**Entries supplied**

=== Section Start ===

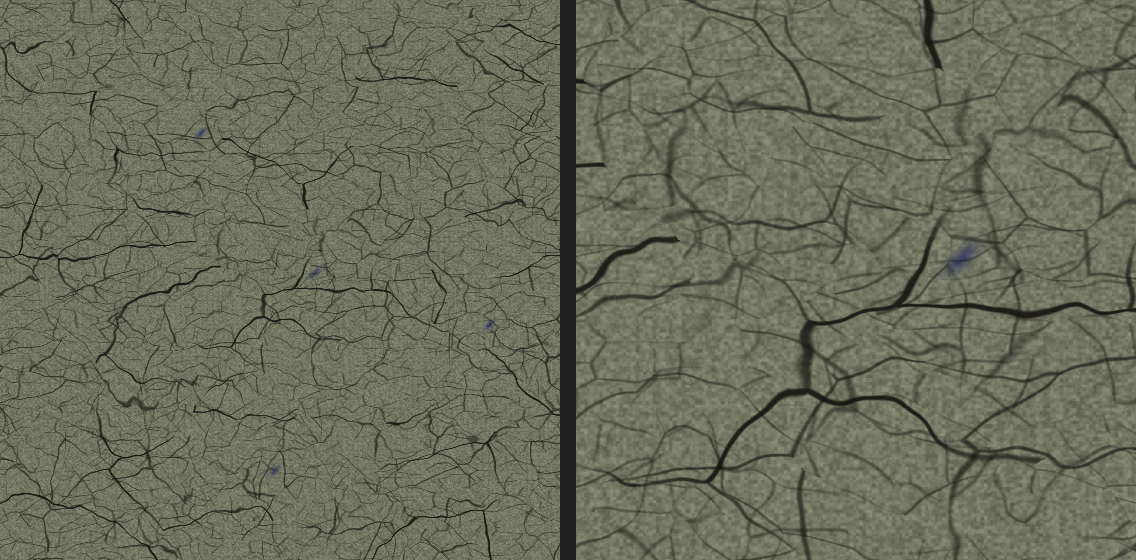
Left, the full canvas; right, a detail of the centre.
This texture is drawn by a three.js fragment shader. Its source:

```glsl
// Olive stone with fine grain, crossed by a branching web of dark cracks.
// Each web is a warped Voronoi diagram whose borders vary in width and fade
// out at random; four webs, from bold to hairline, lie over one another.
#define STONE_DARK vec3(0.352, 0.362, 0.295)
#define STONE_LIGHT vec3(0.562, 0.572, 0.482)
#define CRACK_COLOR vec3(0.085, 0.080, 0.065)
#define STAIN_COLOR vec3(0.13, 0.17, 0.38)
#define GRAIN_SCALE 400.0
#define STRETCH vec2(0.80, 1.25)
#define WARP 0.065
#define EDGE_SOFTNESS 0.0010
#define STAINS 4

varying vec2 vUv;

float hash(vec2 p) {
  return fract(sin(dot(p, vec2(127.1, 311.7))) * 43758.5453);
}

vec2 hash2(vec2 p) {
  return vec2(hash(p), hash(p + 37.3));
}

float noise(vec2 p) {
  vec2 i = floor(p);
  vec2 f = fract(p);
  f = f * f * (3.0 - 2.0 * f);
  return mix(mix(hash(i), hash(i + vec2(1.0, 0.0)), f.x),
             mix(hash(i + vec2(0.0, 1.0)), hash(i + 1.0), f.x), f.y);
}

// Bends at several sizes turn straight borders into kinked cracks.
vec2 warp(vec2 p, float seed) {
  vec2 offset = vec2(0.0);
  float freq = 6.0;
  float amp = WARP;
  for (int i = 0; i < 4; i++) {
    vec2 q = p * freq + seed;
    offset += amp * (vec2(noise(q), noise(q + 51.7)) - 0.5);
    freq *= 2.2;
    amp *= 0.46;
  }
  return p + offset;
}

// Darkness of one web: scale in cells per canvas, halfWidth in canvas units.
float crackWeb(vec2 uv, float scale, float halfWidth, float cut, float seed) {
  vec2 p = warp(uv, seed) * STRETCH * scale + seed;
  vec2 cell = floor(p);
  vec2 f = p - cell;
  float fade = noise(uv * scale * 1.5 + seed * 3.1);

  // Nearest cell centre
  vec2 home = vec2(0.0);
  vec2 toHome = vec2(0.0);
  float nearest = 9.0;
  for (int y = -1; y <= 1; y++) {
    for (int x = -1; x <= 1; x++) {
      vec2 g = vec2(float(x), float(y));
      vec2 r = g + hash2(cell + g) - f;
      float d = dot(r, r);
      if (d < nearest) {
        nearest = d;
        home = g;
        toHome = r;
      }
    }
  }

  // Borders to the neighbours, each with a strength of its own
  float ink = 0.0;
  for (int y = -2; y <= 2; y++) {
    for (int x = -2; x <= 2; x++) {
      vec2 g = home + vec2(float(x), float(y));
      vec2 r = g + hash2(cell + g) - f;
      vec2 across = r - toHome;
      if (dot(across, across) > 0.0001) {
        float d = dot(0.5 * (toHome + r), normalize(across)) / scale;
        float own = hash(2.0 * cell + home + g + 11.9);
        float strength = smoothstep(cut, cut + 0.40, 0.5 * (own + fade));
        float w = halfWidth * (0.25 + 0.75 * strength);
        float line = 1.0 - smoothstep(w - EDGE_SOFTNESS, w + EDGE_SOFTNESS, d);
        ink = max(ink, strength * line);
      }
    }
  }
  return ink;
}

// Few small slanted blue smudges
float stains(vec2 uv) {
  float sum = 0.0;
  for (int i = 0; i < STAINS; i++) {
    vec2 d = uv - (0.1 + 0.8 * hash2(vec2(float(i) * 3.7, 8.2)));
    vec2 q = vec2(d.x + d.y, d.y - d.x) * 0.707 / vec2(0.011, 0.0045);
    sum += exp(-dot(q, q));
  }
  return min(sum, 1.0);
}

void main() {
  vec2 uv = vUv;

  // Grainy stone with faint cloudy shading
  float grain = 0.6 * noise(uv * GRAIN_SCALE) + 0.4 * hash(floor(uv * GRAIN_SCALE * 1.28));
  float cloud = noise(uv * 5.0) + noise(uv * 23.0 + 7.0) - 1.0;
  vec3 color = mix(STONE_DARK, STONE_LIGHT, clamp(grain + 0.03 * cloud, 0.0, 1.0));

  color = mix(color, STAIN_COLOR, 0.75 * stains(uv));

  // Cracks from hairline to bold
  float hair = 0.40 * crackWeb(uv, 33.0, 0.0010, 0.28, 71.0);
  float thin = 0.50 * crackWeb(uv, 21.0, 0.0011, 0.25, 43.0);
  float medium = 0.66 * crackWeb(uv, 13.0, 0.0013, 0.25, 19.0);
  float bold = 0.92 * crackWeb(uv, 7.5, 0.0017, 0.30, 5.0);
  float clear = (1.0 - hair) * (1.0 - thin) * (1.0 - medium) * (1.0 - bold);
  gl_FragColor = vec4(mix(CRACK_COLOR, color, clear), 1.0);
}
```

=== Section End ===
=== Section Start ===

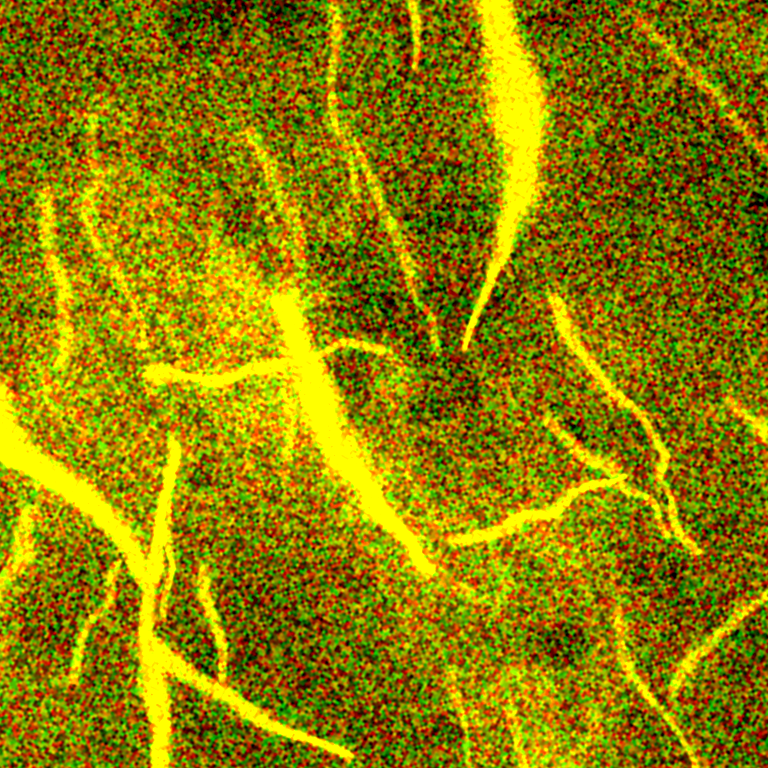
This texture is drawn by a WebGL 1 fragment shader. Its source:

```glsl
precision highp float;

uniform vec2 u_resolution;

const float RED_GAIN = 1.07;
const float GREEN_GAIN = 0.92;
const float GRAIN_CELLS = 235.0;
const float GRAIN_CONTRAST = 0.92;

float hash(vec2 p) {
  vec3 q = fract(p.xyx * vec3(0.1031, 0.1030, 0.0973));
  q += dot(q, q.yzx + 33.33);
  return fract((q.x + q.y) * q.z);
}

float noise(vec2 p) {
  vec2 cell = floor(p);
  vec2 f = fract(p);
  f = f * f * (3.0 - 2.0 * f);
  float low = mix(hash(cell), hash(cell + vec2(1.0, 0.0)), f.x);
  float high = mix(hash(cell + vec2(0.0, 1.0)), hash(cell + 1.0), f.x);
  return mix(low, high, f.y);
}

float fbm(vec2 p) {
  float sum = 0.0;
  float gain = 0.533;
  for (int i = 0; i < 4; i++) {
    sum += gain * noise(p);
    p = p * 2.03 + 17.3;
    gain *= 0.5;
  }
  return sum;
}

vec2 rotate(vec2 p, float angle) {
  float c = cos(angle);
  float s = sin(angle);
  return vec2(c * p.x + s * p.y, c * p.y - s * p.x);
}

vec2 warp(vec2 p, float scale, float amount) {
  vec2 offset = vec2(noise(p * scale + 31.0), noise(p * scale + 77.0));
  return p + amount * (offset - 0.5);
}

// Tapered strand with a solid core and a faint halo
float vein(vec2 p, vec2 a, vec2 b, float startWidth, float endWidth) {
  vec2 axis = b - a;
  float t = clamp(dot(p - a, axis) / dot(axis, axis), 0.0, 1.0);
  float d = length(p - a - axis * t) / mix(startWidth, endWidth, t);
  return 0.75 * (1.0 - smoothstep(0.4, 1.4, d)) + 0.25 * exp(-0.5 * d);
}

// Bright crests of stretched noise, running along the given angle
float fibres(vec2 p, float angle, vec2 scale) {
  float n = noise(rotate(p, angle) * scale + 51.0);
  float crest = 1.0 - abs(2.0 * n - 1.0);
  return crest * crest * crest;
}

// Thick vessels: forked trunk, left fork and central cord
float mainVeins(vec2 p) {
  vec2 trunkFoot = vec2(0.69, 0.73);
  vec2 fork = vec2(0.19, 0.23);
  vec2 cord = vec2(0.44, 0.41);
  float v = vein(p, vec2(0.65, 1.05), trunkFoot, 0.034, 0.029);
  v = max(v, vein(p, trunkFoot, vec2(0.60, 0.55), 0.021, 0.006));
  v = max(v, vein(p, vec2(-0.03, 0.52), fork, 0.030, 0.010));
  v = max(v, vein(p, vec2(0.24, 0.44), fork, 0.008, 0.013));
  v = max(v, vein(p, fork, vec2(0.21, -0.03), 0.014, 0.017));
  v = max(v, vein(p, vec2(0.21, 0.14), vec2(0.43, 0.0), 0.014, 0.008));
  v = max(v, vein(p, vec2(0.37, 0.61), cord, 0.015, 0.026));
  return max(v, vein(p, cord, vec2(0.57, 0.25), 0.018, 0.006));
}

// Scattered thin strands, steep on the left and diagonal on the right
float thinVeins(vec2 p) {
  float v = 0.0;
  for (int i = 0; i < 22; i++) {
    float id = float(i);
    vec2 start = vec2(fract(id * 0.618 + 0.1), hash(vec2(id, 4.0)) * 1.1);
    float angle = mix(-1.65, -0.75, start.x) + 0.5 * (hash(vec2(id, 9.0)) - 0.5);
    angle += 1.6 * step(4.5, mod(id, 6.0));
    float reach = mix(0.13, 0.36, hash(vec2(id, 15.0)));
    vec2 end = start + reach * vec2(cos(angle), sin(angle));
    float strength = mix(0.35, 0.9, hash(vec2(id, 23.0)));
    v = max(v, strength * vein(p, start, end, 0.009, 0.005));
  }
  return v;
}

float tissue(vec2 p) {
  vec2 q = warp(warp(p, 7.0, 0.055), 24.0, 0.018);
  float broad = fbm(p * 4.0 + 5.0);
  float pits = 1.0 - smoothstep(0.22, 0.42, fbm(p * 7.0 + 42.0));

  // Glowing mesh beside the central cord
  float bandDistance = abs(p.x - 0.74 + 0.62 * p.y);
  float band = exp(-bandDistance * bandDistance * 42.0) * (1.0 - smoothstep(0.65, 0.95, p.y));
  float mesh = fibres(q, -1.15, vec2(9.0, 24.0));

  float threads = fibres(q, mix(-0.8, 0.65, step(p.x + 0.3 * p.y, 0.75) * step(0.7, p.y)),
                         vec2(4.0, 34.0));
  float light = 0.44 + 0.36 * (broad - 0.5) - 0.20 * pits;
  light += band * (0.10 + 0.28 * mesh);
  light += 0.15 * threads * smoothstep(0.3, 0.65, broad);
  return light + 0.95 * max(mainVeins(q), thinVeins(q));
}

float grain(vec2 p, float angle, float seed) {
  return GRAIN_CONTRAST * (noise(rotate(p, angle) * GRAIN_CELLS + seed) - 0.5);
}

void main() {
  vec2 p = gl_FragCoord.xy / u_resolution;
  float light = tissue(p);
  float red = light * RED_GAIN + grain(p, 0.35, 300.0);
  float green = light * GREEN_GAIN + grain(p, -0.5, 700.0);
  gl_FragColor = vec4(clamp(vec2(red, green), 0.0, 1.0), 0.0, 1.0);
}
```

=== Section End ===

**Task details**
Each line of the records with the word "fract" in it is to be copied.

**Result for this exercise**
  return fract(sin(dot(p, vec2(127.1, 311.7))) * 43758.5453);
  vec2 f = fract(p);
  vec3 q = fract(p.xyx * vec3(0.1031, 0.1030, 0.0973));
  return fract((q.x + q.y) * q.z);
  vec2 f = fract(p);
    vec2 start = vec2(fract(id * 0.618 + 0.1), hash(vec2(id, 4.0)) * 1.1);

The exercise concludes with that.